▶ Exercise goal: If a line in the data holds the string "marker", list it.
───── Input material ─────
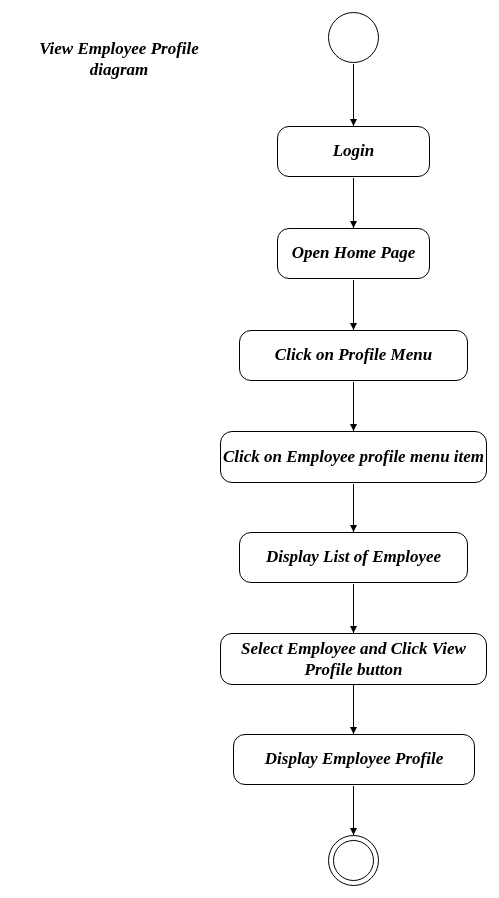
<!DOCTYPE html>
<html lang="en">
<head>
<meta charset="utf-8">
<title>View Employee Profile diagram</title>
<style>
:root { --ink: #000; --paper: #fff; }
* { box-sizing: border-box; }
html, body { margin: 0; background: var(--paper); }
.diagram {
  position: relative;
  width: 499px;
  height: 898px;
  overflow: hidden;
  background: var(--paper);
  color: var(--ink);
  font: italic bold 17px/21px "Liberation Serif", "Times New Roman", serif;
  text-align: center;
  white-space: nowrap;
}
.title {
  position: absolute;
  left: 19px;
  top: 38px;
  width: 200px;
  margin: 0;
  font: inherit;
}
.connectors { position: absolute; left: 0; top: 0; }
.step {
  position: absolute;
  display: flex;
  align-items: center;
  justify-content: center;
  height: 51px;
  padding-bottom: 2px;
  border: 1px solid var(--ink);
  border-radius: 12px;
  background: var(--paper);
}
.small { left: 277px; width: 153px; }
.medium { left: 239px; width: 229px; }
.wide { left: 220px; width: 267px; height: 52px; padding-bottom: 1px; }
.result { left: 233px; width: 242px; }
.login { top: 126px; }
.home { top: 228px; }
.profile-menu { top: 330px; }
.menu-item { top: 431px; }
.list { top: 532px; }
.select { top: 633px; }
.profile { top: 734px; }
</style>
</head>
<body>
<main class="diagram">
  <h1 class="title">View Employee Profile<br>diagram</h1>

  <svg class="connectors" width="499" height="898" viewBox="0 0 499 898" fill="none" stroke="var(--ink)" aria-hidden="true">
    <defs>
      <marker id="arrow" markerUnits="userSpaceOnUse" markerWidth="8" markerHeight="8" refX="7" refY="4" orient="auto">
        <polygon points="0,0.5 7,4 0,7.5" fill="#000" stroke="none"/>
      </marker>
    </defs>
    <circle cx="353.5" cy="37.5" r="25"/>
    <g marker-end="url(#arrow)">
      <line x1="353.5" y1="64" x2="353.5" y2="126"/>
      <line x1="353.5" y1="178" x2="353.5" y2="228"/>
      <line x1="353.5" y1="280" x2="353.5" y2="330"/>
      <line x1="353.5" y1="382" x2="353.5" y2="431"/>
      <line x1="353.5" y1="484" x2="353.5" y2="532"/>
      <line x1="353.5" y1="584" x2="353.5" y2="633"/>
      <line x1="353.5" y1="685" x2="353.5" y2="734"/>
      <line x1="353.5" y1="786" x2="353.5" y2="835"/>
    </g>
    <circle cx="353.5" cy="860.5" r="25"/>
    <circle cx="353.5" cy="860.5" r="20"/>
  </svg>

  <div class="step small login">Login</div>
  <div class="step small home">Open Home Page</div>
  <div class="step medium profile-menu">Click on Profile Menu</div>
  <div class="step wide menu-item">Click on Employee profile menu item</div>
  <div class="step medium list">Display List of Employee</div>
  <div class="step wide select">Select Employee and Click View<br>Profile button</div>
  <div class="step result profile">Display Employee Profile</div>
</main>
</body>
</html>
─────
▶ The answer:
      <marker id="arrow" markerUnits="userSpaceOnUse" markerWidth="8" markerHeight="8" refX="7" refY="4" orient="auto">
      </marker>
    <g marker-end="url(#arrow)">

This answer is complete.